But it’s not all business and murder, of course. In Mel’s personal life, her fiancé is asking about a wedding date. His gift to her is the newly purchased home that Mel grew up in. As they plan the renovation, in an upstairs bedroom Mel discovers some vintage dresses (and guess who she takes one to?) as well as a ghost that may be a murderer and may be connected to the goings-on at the theater.

As I already said, it kind of doesn’t matter what I say about The Last Curtain Call. Fans are going to read it and I can assure them that they’ll be pleased with this instalment. It’s got everything we expect and want from the HAUNTED HOME RENOVATION MYSTERIES series. In this novel, Blackwell also brings our attention to the problem of homelessness in San Francisco.

When I saw that the title of this book was The Last Curtain Call, I thought it sounded like maybe this was the last book in the series, but fortunately that does not appear to be the case. Mel’s story is not finished and I look forward to the next volume.

Published in June 2020. A new ghoulish mystery from the New York Times bestselling author of A Ghostly Light featuring Mel Turner, a ghost-whispering contractor. Mel Turner can’t resist the chance to bring the Crockett Theatre, a decrepit San Francisco Art Deco movie palace, back to life. But there’s a catch for Turner Construction: Several artists are currently squatting in the building, and they aren’t the only ones haunting the once-grand halls of the historic theater… When one of the squatters is found dead, the police department has a long list of suspects to investigate. Meanwhile, Mel and her fiancé, Landon, are remodeling an old house for themselves, and Mel finds being on the other side of a home renovation project more challenging than she expected. When Mel discovers that the former owner of the Crockett Theatre died under mysterious circumstances, and that there just might be a connection to the ghost haunting her own attic, the case takes a new turn—one that could bring down the curtain for the last time.

SHARE:  Facebooktwitterredditpinteresttumblrmail  FOLLOW:  Facebooktwitterrsstumblr
If you plan to buy this book, you can support FanLit by clicking on the book cover above and buying it (and anything else) at Amazon. It costs you nothing extra, but Amazon pays us a small referral fee. Click any book cover or this link. We use this income to keep the site running. It pays for website hosting, postage for giveaways, and bookmarks and t-shirts. Thank you!

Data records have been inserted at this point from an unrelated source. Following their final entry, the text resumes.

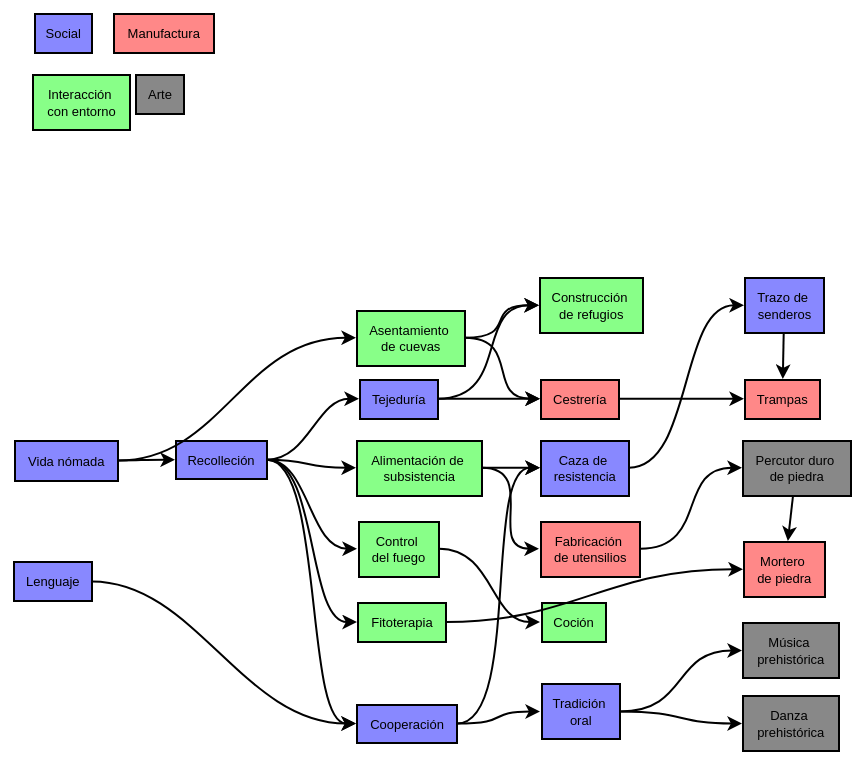
<!DOCTYPE html>
<html lang="es">
<head>
<meta charset="utf-8">
<title>Árbol de tecnologías: vida nómada</title>
<style>
:root {
  --social: #8888ff;
  --manufactura: #ff8888;
  --entorno: #88ff88;
  --arte: #888888;
  --ink: #000000;
  --paper: #ffffff;
}
* { box-sizing: border-box; }
body { margin: 0; background: var(--paper); overflow: hidden; }
.diagram {
  position: relative;
  width: 864px;
  height: 764px;
  overflow: hidden;
  background: var(--paper);
  color: var(--ink);
  font: 13px/16.2px "Liberation Sans", Arial, sans-serif;
}
.links { position: absolute; inset: 0; }
.links .edge { fill: none; stroke: var(--ink); stroke-width: 2; marker-end: url(#arrow); }
.node {
  position: absolute;
  left: var(--x);
  top: var(--y);
  width: var(--w);
  height: var(--h);
  display: flex;
  align-items: center;
  justify-content: center;
  padding-top: 2px;
  border: 2px solid var(--ink);
  text-align: center;
  white-space: pre;
}
.social { background: var(--social); }
.manufactura { background: var(--manufactura); }
.entorno { background: var(--entorno); }
.arte { background: var(--arte); }
</style>
</head>
<body>
<main class="diagram">
  <!-- Leyenda -->
  <div class="node social" style="--x:33.5px;--y:13px;--w:59.5px;--h:41px">Social</div>
  <div class="node manufactura" style="--x:112.5px;--y:13px;--w:102.5px;--h:41px">Manufactura</div>
  <div class="node entorno" style="--x:32px;--y:74px;--w:99px;--h:57px">Interacción 
con entorno</div>
  <div class="node arte" style="--x:135px;--y:74px;--w:50px;--h:41px">Arte</div>

  <!-- Origen -->
  <div class="node social" style="--x:14px;--y:439.5px;--w:104.5px;--h:42.5px">Vida nómada</div>
  <div class="node social" style="--x:12.5px;--y:561px;--w:80.5px;--h:41px">Lenguaje</div>
  <div class="node social" style="--x:174.5px;--y:439.5px;--w:93px;--h:40.5px">Recolleción</div>

  <!-- Primera etapa -->
  <div class="node entorno" style="--x:356px;--y:309.5px;--w:109.5px;--h:57px">Asentamiento 
de cuevas</div>
  <div class="node social" style="--x:358.5px;--y:378.5px;--w:80.5px;--h:41px">Tejeduría</div>
  <div class="node entorno" style="--x:356px;--y:439.5px;--w:126.5px;--h:57px">Alimentación de 
subsistencia</div>
  <div class="node entorno" style="--x:357.5px;--y:520.5px;--w:82px;--h:57px">Control 
del fuego</div>
  <div class="node entorno" style="--x:357px;--y:602px;--w:90px;--h:40.5px">Fitoterapia</div>
  <div class="node social" style="--x:356px;--y:703.5px;--w:102px;--h:40.5px">Cooperación</div>

  <!-- Segunda etapa -->
  <div class="node entorno" style="--x:539px;--y:277px;--w:104.5px;--h:57px">Construcción 
de refugios</div>
  <div class="node manufactura" style="--x:540px;--y:378.5px;--w:79.5px;--h:41px">Cestrería</div>
  <div class="node social" style="--x:540px;--y:439.5px;--w:89.5px;--h:57px">Caza de 
resistencia</div>
  <div class="node manufactura" style="--x:539.5px;--y:520.5px;--w:101.5px;--h:57px">Fabricación 
de utensilios</div>
  <div class="node entorno" style="--x:540.5px;--y:602px;--w:66px;--h:40.5px">Coción</div>
  <div class="node social" style="--x:540.5px;--y:683px;--w:80.5px;--h:57px">Tradición 
oral</div>

  <!-- Tercera etapa -->
  <div class="node social" style="--x:744px;--y:277px;--w:81px;--h:57px">Trazo de 
senderos</div>
  <div class="node manufactura" style="--x:743.5px;--y:378.5px;--w:77.5px;--h:41px">Trampas</div>
  <div class="node arte" style="--x:742px;--y:439.5px;--w:109.5px;--h:57px">Percutor duro 
de piedra</div>
  <div class="node manufactura" style="--x:743px;--y:541px;--w:82.5px;--h:57px">Mortero 
de piedra</div>
  <div class="node arte" style="--x:742px;--y:622px;--w:97.5px;--h:57px">Música 
prehistórica</div>
  <div class="node arte" style="--x:742px;--y:695px;--w:97.5px;--h:57px">Danza 
prehistórica</div>

  <svg class="links" width="864" height="764" viewBox="0 0 864 764" aria-hidden="true">
    <defs>
      <marker id="arrow" markerUnits="userSpaceOnUse" markerWidth="15" markerHeight="15" refX="5" refY="7.5" orient="auto">
        <path d="M0 0 15 7.5 0 15 4 7.5Z"/>
      </marker>
    </defs>
    <!-- Vida nómada, Lenguaje -->
    <path class="edge" d="M118 460.5C146 460.5 136 459.7 165 459.7"/>
    <path class="edge" d="M118 460.5C222 460.5 243 337.7 346 337.7"/>
    <path class="edge" d="M92 581.5C195 581.5 243 723.5 346 723.5"/>
    <!-- Recolleción -->
    <path class="edge" d="M267 459.7C308 459.7 317 398.7 349 398.7"/>
    <path class="edge" d="M267 459.7C312 459.7 302 467.7 346 467.7"/>
    <path class="edge" d="M267 459.7C309 459.7 309 548.7 347 548.7"/>
    <path class="edge" d="M267 459.7C318 459.7 307 622 347 622"/>
    <path class="edge" d="M267 459.7C324 459.7 304 723.5 346 723.5"/>
    <!-- Asentamiento de cuevas, Tejeduría -->
    <path class="edge" d="M465 337.7C520 337.7 482 305.3 529 305.3"/>
    <path class="edge" d="M465 337.7C521 337.7 486 398.7 530 398.7"/>
    <path class="edge" d="M438 398.7C510 398.7 475 305.3 529 305.3"/>
    <path class="edge" d="M438 398.7H530"/>
    <!-- Alimentación, Control del fuego, Fitoterapia, Cooperación -->
    <path class="edge" d="M482 467.7H530"/>
    <path class="edge" d="M482 467.7C539 467.7 486 548.7 529 548.7"/>
    <path class="edge" d="M439 548.7C494 548.7 490 622 530 622"/>
    <path class="edge" d="M446 622C573 622 606 569.3 733 569.3"/>
    <path class="edge" d="M457 723.5C521 723.5 483 467.7 530 467.7"/>
    <path class="edge" d="M457 723.5C512 723.5 486 711.5 530 711.5"/>
    <!-- Segunda etapa a tercera -->
    <path class="edge" d="M619 398.7H734"/>
    <path class="edge" d="M629 467.7C693 467.7 679 305.3 734 305.3"/>
    <path class="edge" d="M640 548.7C709 548.7 676 467.7 732 467.7"/>
    <path class="edge" d="M620 711.5C689 711.5 672 650.5 732 650.5"/>
    <path class="edge" d="M620 711.5C687 711.5 676 723.5 732 723.5"/>
    <!-- Tercera etapa -->
    <path class="edge" d="M783.7 333 783 369"/>
    <path class="edge" d="M793 496 789 531"/>
  </svg>
</main>
</body>
</html>
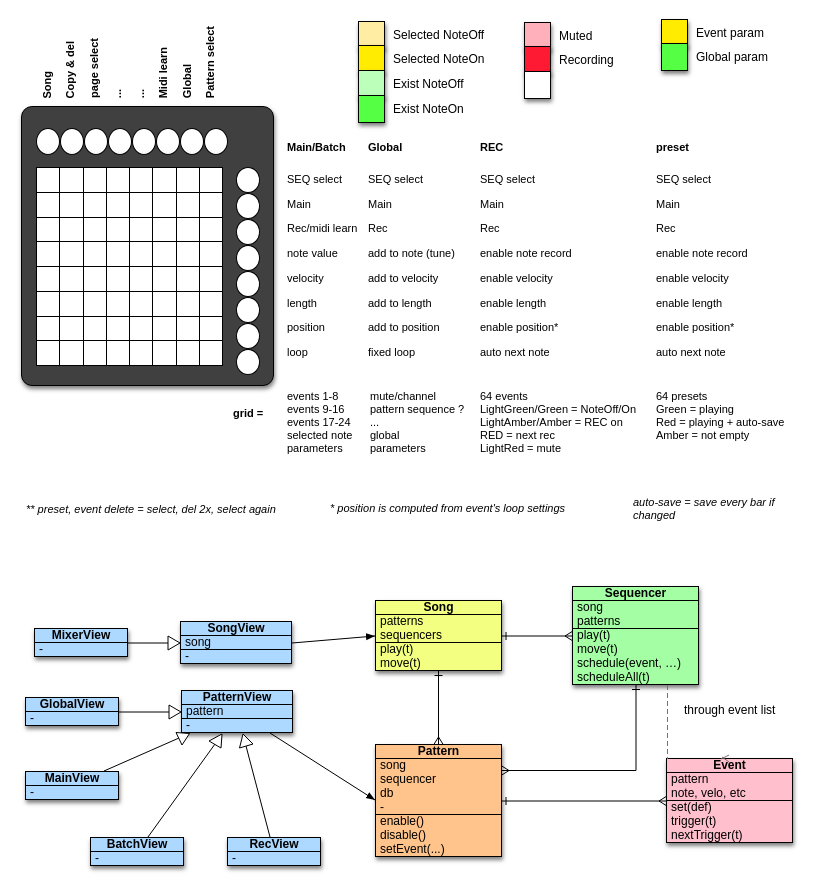
<!DOCTYPE html>
<html lang="en">
<head>
<meta charset="utf-8">
<title>Grid sequencer: controls and class diagram</title>
<style>
:root {
  --ink: #000; --paper: #fff; --pad: #404040;
  --amber-light: #ffeda3; --amber: #ffec00; --green-light: #bbffbb; --green: #55ff44;
  --red-light: #ffb0bb; --red: #ff1a33;
  --view: #add8ff; --song: #f3ff80; --sequencer: #a4ffa4; --pattern: #ffc48c; --event: #ffbfcc;
  --shadow: 1px 3px 4px rgba(0, 0, 0, .5);
}
* { box-sizing: border-box; margin: 0; padding: 0; }
html, body { width: 815px; height: 887px; overflow: hidden; background: var(--paper); }
body { position: relative; font: 11px/13px "Liberation Sans", Arial, sans-serif; color: var(--ink); }
ul { list-style: none; }

/* controller */
.pad-labels { position: absolute; left: 36px; top: 20px; width: 186px; height: 78px; display: grid; grid-template-columns: repeat(8, 1fr); justify-items: center; align-items: end; font-weight: bold; white-space: nowrap; }
.pad-labels li { writing-mode: vertical-rl; transform: rotate(180deg); }
.pad { position: absolute; left: 21px; top: 106px; width: 253px; height: 280px; padding: 21px 13px 20px 14px; display: grid; grid-template: 27px 199px / 187px 24px; gap: 12px 13px; background: var(--pad); border: 1px solid var(--ink); border-radius: 11px; box-shadow: var(--shadow); }
.buttons { display: grid; }
.buttons b { background: var(--paper); border: 1px solid var(--ink); border-radius: 50%; }
.buttons.top { grid-template-columns: repeat(8, 24px); justify-content: space-between; }
.buttons.side { grid-column: 2; grid-row: 2; grid-template-rows: repeat(8, 26px); justify-content: stretch; align-content: space-between; }
.cells { grid-row: 2; display: grid; grid-template: repeat(8, 1fr) / repeat(8, 1fr); gap: 1px; padding: 1px; background: var(--ink); }
.cells i { background: var(--paper); }

/* colour key */
.key { position: absolute; font-size: 12px; line-height: 14px; }
.key li { display: flex; align-items: center; gap: 8px; height: 25px; margin-bottom: -.3px; white-space: nowrap; }
.key li::before { content: ""; width: 25px; height: 26px; flex: none; background: var(--swatch); border: 1px solid var(--ink); box-shadow: var(--shadow); }
.key-notes { left: 358px; top: 22px; }
.key-state { left: 524px; top: 23px; }
.key-param { left: 661px; top: 20px; }

/* modes */
.modes { position: absolute; left: 287px; top: 127px; display: grid; grid-template-columns: 81px 112px 176px 150px; grid-template-rows: 40px repeat(8, 24.75px); align-items: center; white-space: nowrap; }
.grid-use { position: absolute; left: 233px; top: 390px; display: grid; grid-template-columns: 54px 83px 110px 176px 150px; white-space: nowrap; }
.grid-use strong { align-self: start; padding-top: 17px; }
.note { position: absolute; font-style: italic; }
.note-delete { left: 26px; top: 503px; }
.note-position { left: 330px; top: 502px; }
.note-save { left: 633px; top: 496px; width: 160px; }

/* class diagram */
.class { position: absolute; border: solid var(--ink); border-width: 1px 1px 0; box-shadow: var(--shadow); font-size: 12px; line-height: 12px; white-space: nowrap; }
.class h3 { height: 14px; font-size: 12px; text-align: center; box-shadow: inset 0 -1px var(--ink); }
.class ul { box-shadow: inset 0 -1px var(--ink); }
.class li { height: 14px; padding-left: 4px; }
.view { width: 94px; background: var(--view); }
.view.wide { width: 112px; }
.model { width: 127px; background: var(--fill); }
.links { position: absolute; inset: 0; }
.link-label { position: absolute; left: 684px; top: 703px; font-size: 12px; line-height: 14px; }
</style>
</head>
<body>

<section aria-label="Controller">
  <ul class="pad-labels">
    <li>Song</li><li>Copy &amp; del</li><li>page select</li><li>...</li><li>...</li><li>Midi learn</li><li>Global</li><li>Pattern select</li>
  </ul>
  <div class="pad">
    <div class="buttons top"><b></b><b></b><b></b><b></b><b></b><b></b><b></b><b></b></div>
    <div class="cells">
      <i></i><i></i><i></i><i></i><i></i><i></i><i></i><i></i>
      <i></i><i></i><i></i><i></i><i></i><i></i><i></i><i></i>
      <i></i><i></i><i></i><i></i><i></i><i></i><i></i><i></i>
      <i></i><i></i><i></i><i></i><i></i><i></i><i></i><i></i>
      <i></i><i></i><i></i><i></i><i></i><i></i><i></i><i></i>
      <i></i><i></i><i></i><i></i><i></i><i></i><i></i><i></i>
      <i></i><i></i><i></i><i></i><i></i><i></i><i></i><i></i>
      <i></i><i></i><i></i><i></i><i></i><i></i><i></i><i></i>
    </div>
    <div class="buttons side"><b></b><b></b><b></b><b></b><b></b><b></b><b></b><b></b></div>
  </div>
</section>

<section aria-label="Colour key">
  <ul class="key key-notes">
    <li style="--swatch: var(--amber-light)">Selected NoteOff</li>
    <li style="--swatch: var(--amber)">Selected NoteOn</li>
    <li style="--swatch: var(--green-light)">Exist NoteOff</li>
    <li style="--swatch: var(--green)">Exist NoteOn</li>
  </ul>
  <ul class="key key-state">
    <li style="--swatch: var(--red-light)">Muted</li>
    <li style="--swatch: var(--red)">Recording</li>
    <li style="--swatch: var(--paper)"></li>
  </ul>
  <ul class="key key-param">
    <li style="--swatch: var(--amber)">Event param</li>
    <li style="--swatch: var(--green)">Global param</li>
  </ul>
</section>

<section aria-label="Modes">
  <div class="modes">
    <strong>Main/Batch</strong><strong>Global</strong><strong>REC</strong><strong>preset</strong>
    <span>SEQ select</span><span>SEQ select</span><span>SEQ select</span><span>SEQ select</span>
    <span>Main</span><span>Main</span><span>Main</span><span>Main</span>
    <span>Rec/midi learn</span><span>Rec</span><span>Rec</span><span>Rec</span>
    <span>note value</span><span>add to note (tune)</span><span>enable note record</span><span>enable note record</span>
    <span>velocity</span><span>add to velocity</span><span>enable velocity</span><span>enable velocity</span>
    <span>length</span><span>add to length</span><span>enable length</span><span>enable length</span>
    <span>position</span><span>add to position</span><span>enable position*</span><span>enable position*</span>
    <span>loop</span><span>fixed loop</span><span>auto next note</span><span>auto next note</span>
  </div>
  <div class="grid-use">
    <strong>grid =</strong>
    <p>events 1-8<br>events 9-16<br>events 17-24<br>selected note<br>parameters</p>
    <p>mute/channel<br>pattern sequence ?<br>...<br>global<br>parameters</p>
    <p>64 events<br>LightGreen/Green = NoteOff/On<br>LightAmber/Amber = REC on<br>RED = next rec<br>LightRed = mute</p>
    <p>64 presets<br>Green = playing<br>Red = playing + auto-save<br>Amber = not empty</p>
  </div>
  <p class="note note-delete">** preset, event delete = select, del 2x, select again</p>
  <p class="note note-position">* position is computed from event's loop settings</p>
  <p class="note note-save">auto-save = save every bar if changed</p>
</section>

<section aria-label="Class diagram">
  <article class="class view" style="left: 34px; top: 628px"><h3>MixerView</h3><ul><li>-</li></ul></article>
  <article class="class view wide" style="left: 180px; top: 621px"><h3>SongView</h3><ul><li>song</li></ul><ul><li>-</li></ul></article>
  <article class="class view" style="left: 25px; top: 697px"><h3>GlobalView</h3><ul><li>-</li></ul></article>
  <article class="class view wide" style="left: 181px; top: 690px"><h3>PatternView</h3><ul><li>pattern</li></ul><ul><li>-</li></ul></article>
  <article class="class view" style="left: 25px; top: 771px"><h3>MainView</h3><ul><li>-</li></ul></article>
  <article class="class view" style="left: 90px; top: 837px"><h3>BatchView</h3><ul><li>-</li></ul></article>
  <article class="class view" style="left: 227px; top: 837px"><h3>RecView</h3><ul><li>-</li></ul></article>

  <article class="class model" style="left: 375px; top: 600px; --fill: var(--song)">
    <h3>Song</h3>
    <ul><li>patterns</li><li>sequencers</li></ul>
    <ul><li>play(t)</li><li>move(t)</li></ul>
  </article>
  <article class="class model" style="left: 572px; top: 586px; --fill: var(--sequencer)">
    <h3>Sequencer</h3>
    <ul><li>song</li><li>patterns</li></ul>
    <ul><li>play(t)</li><li>move(t)</li><li>schedule(event, …)</li><li>scheduleAll(t)</li></ul>
  </article>
  <article class="class model" style="left: 375px; top: 744px; --fill: var(--pattern)">
    <h3>Pattern</h3>
    <ul><li>song</li><li>sequencer</li><li>db</li><li>-</li></ul>
    <ul><li>enable()</li><li>disable()</li><li>setEvent(...)</li></ul>
  </article>
  <article class="class model" style="left: 666px; top: 758px; --fill: var(--event)">
    <h3>Event</h3>
    <ul><li>pattern</li><li>note, velo, etc</li></ul>
    <ul><li>set(def)</li><li>trigger(t)</li><li>nextTrigger(t)</li></ul>
  </article>
  <p class="link-label">through event list</p>

  <svg class="links" width="815" height="887" viewBox="0 0 815 887" fill="none" stroke="#000" aria-hidden="true">
    <defs>
      <marker id="use-arrow" markerUnits="userSpaceOnUse" markerWidth="9" markerHeight="8" refX="9" refY="4" orient="auto"><polygon points="0,0.5 9,4 0,7.5" fill="#000" stroke="none"/></marker>
      <path id="many" d="M-8 0L0 -5M-8 0L0 5"/>
    </defs>
    <g class="inheritance" fill="#fff">
      <path d="M128 643H168"/><polygon points="168,636 180,643 168,650"/>
      <path d="M119 712H169"/><polygon points="169,705 181,712 169,719"/>
      <path d="M104 771L179 738"/><polygon points="176,732.5 189.5,733.5 182,745"/>
      <path d="M148 837L215 744"/><polygon points="222,734 209,741 221,748"/>
      <path d="M270 837L246 746"/><polygon points="243,734 239.5,748 253,744"/>
    </g>
    <g class="usage" marker-end="url(#use-arrow)">
      <path d="M292 643L375 636" marker-end="url(#use-arrow)"/>
      <path d="M270 733L375 800" marker-end="url(#use-arrow)"/>
    </g>
    <g class="one-to-many">
      <path d="M502 636H573M506 632V640"/><use href="#many" x="573" y="636"/>
      <path d="M438.5 671V745M434.5 675.5H442.5"/><use href="#many" transform="translate(438.5 745) rotate(90)"/>
      <path d="M636 685V770.5H502M632 689.5H640"/><use href="#many" transform="translate(501 770.5) rotate(180)"/>
      <path d="M502 801H667M506 797V805"/><use href="#many" x="667" y="801"/>
    </g>
    <g class="indirect" stroke="#806f6f">
      <path d="M667.5 685V759" stroke-dasharray="5 3"/>
      <path d="M721 759L729 755M722 757L729 762"/>
    </g>
  </svg>
</section>
</body>
</html>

KAT HOOPER, who started this site in June 2007, earned a Ph.D. in neuroscience and psychology at Indiana University (Bloomington) and now teaches and conducts brain research at the University of North Florida. When she reads fiction, she wants to encounter new ideas and lots of imagination. She wants to view the world in a different way. She wants to have her mind blown. She loves beautiful language and has no patience for dull prose, vapid romance, or cheesy dialogue. She prefers complex characterization, intriguing plots, and plenty of action. Favorite authors are Jack Vance, Robin Hobb, Kage Baker, William Gibson, Gene Wolfe, Richard Matheson, and C.S. Lewis.

View all posts by

One comment

  1. With the relentless gentrification in SF and the huge homeless problem, this book sounds like Blackwell is tackling current events. I’ll probably pick it up just for the Art Deco theater!

Review this book and/or Leave a comment:

Your email address will not be published. Required fields are marked *